**** Exercise input ****
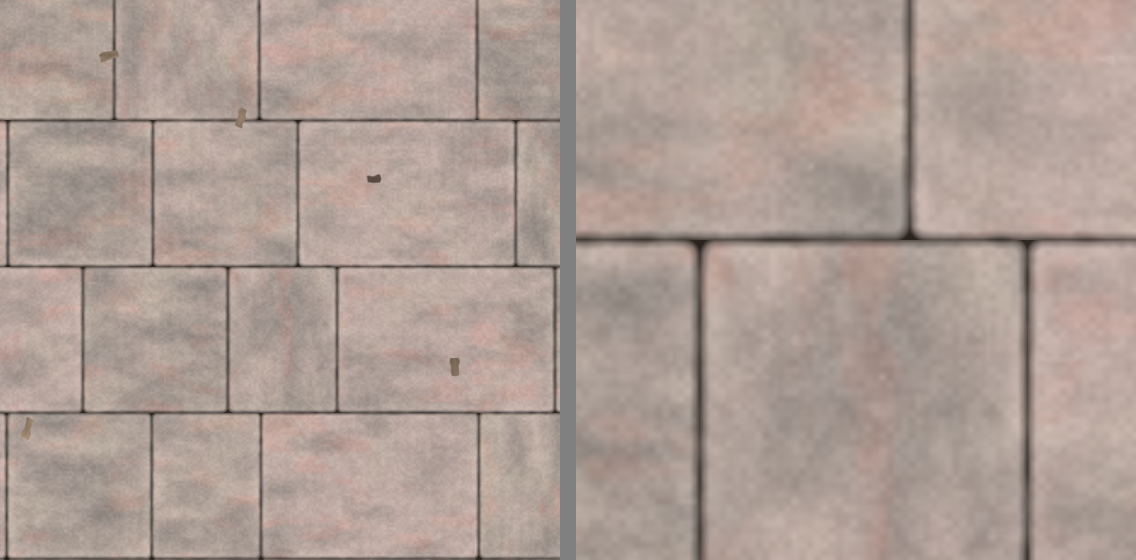
Left: the whole. Right: its middle third, enlarged.
Write a WebGL 1 fragment shader that draws this texture.

```glsl
precision highp float;
// Concrete paving in four courses; each course repeats a square, a second
// stone and a wide slab. Rounded-box distances cut the joints, stretched
// noise mottles every stone, and a few small dry chips lie on top.
uniform vec2 u_resolution;

float hash(vec2 p) {
  return fract(sin(dot(p, vec2(127.1, 311.7))) * 43758.5453);
}

float noise(vec2 p) {
  vec2 i = floor(p), f = fract(p);
  f = f * f * (3.0 - 2.0 * f);
  return mix(mix(hash(i), hash(i + vec2(1, 0)), f.x),
             mix(hash(i + vec2(0, 1)), hash(i + vec2(1, 1)), f.x), f.y);
}

float fbm(vec2 p) {
  float sum = 0.0, gain = 0.53;
  for (int i = 0; i < 4; i++) {
    sum += gain * noise(p);
    p = p * 2.1 + 13.7;
    gain *= 0.5;
  }
  return sum;
}

float roundBox(vec2 p, vec2 halfSize, float radius) {
  vec2 q = abs(p) - halfSize + radius;
  return length(max(q, 0.0)) + min(max(q.x, q.y), 0.0) - radius;
}

// Mottled concrete: slot 0 is greyest, the wide slab in slot 2 the pinkest
vec3 concrete(vec2 p, vec2 id, float slot) {
  vec2 seed = id * 7.31;
  bool upright = slot < 1.5 && hash(id + 4.7) > 0.6;
  vec2 grain = upright ? vec2(24.0, 11.0) : vec2(11.0, 24.0);
  float cloud = fbm(p * grain + seed);
  float tint = fbm(p * grain.yx * 0.9 + seed + 31.0);
  float grey = 0.5 - 0.14 * slot + 0.15 * (hash(id) - 0.5) + 1.7 * (cloud - 0.5);

  vec3 warm = mix(vec3(0.74, 0.685, 0.635), vec3(0.75, 0.672, 0.645),
                  clamp(0.25 + 0.3 * slot + 1.6 * (tint - 0.5), 0.0, 1.0));
  vec3 col = mix(warm, vec3(0.585, 0.548, 0.525), clamp(grey, 0.0, 1.0));
  float blush = smoothstep(0.52, 0.76, fbm(p * grain * 1.2 + seed + 57.0));
  col += blush * vec3(0.035, -0.012, -0.016);

  // Fine sandy grain and sparse pale specks
  col += 0.045 * (noise(p * 75.0 + seed) - 0.5);
  col += 0.055 * (noise(p * 230.0 + seed) - 0.5);
  col += 0.03 * smoothstep(0.88, 1.0, noise(p * 95.0 + 40.0));
  return col;
}

void main() {
  vec2 p = gl_FragCoord.xy / u_resolution;
  float px = 1.0 / min(u_resolution.x, u_resolution.y);

  // Course, its shift and the width of its second stone
  float rowHeight = 0.261;
  float row = floor((p.y - 0.002) / rowHeight);
  float y = p.y - 0.002 - row * rowHeight;
  float start = row < 0.5 ? 0.012 : row < 1.5 ? 0.148 : row < 2.5 ? 0.014 : -0.055;
  float square = 0.259;
  float second = row < 1.5 ? 0.195 : 0.259;
  float period = square + second + 0.389;

  // Stone within the course
  float group = floor((p.x - start) / period);
  float x = p.x - start - group * period;
  float slot = step(square, x) + step(square + second, x);
  float left = slot < 0.5 ? 0.0 : slot < 1.5 ? square : square + second;
  float width = slot < 0.5 ? square : slot < 1.5 ? second : 0.389;
  vec2 size = vec2(width, rowHeight);
  vec2 local = vec2(x - left, y) - 0.5 * size;
  vec2 id = vec2(group * 3.0 + slot, row);

  float d = roundBox(local, 0.5 * size - 0.0009, 0.009);
  d += 0.0012 * (noise(p * 80.0) - 0.5);

  // Worn rim: a pale band, then shade falling into the joint
  vec3 stone = concrete(p, id, slot);
  stone += 0.025 * smoothstep(-0.018, -0.007, d);
  stone *= 1.0 - 0.32 * smoothstep(-0.0055, 0.0, d);

  // Joint: dusty along its edges, darkest where corners meet
  vec3 joint = mix(vec3(0.33, 0.29, 0.265), vec3(0.17, 0.14, 0.12),
                   smoothstep(0.0005, 0.0025, d));
  joint *= 0.8 + 0.4 * noise(p * 60.0);
  vec3 col = mix(stone, joint, smoothstep(-0.0012 - 0.5 * px, 0.001 + 0.5 * px, d));

  // Scattered chips of dry leaf and bark
  for (int i = 0; i < 5; i++) {
    float n = float(i);
    vec2 q = p - fract(vec2(0.195, 0.9) + n * vec2(0.618, 0.445));
    float a = 6.283 * hash(vec2(n, 3.0));
    q = mat2(cos(a), -sin(a), sin(a), cos(a)) * q;
    float kind = hash(vec2(n, 8.0));
    float chip = roundBox(q, vec2(0.011 + 0.009 * kind, 0.007), 0.002);
    chip += 0.005 * (noise(q * 110.0 + n * 5.0) - 0.5);
    vec3 leaf = mix(vec3(0.36, 0.3, 0.27), vec3(0.64, 0.55, 0.45), kind);
    leaf *= 0.88 + 0.24 * noise(q * vec2(60.0, 180.0) + n);
    col = mix(col, leaf, 1.0 - smoothstep(-px, px, chip));
  }

  gl_FragColor = vec4(clamp(col, 0.0, 1.0), 1.0);
}
```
****
Task directions
For the string "fract", work out how many lines of the data contain it; answer with the number alone.

Solved exercise
3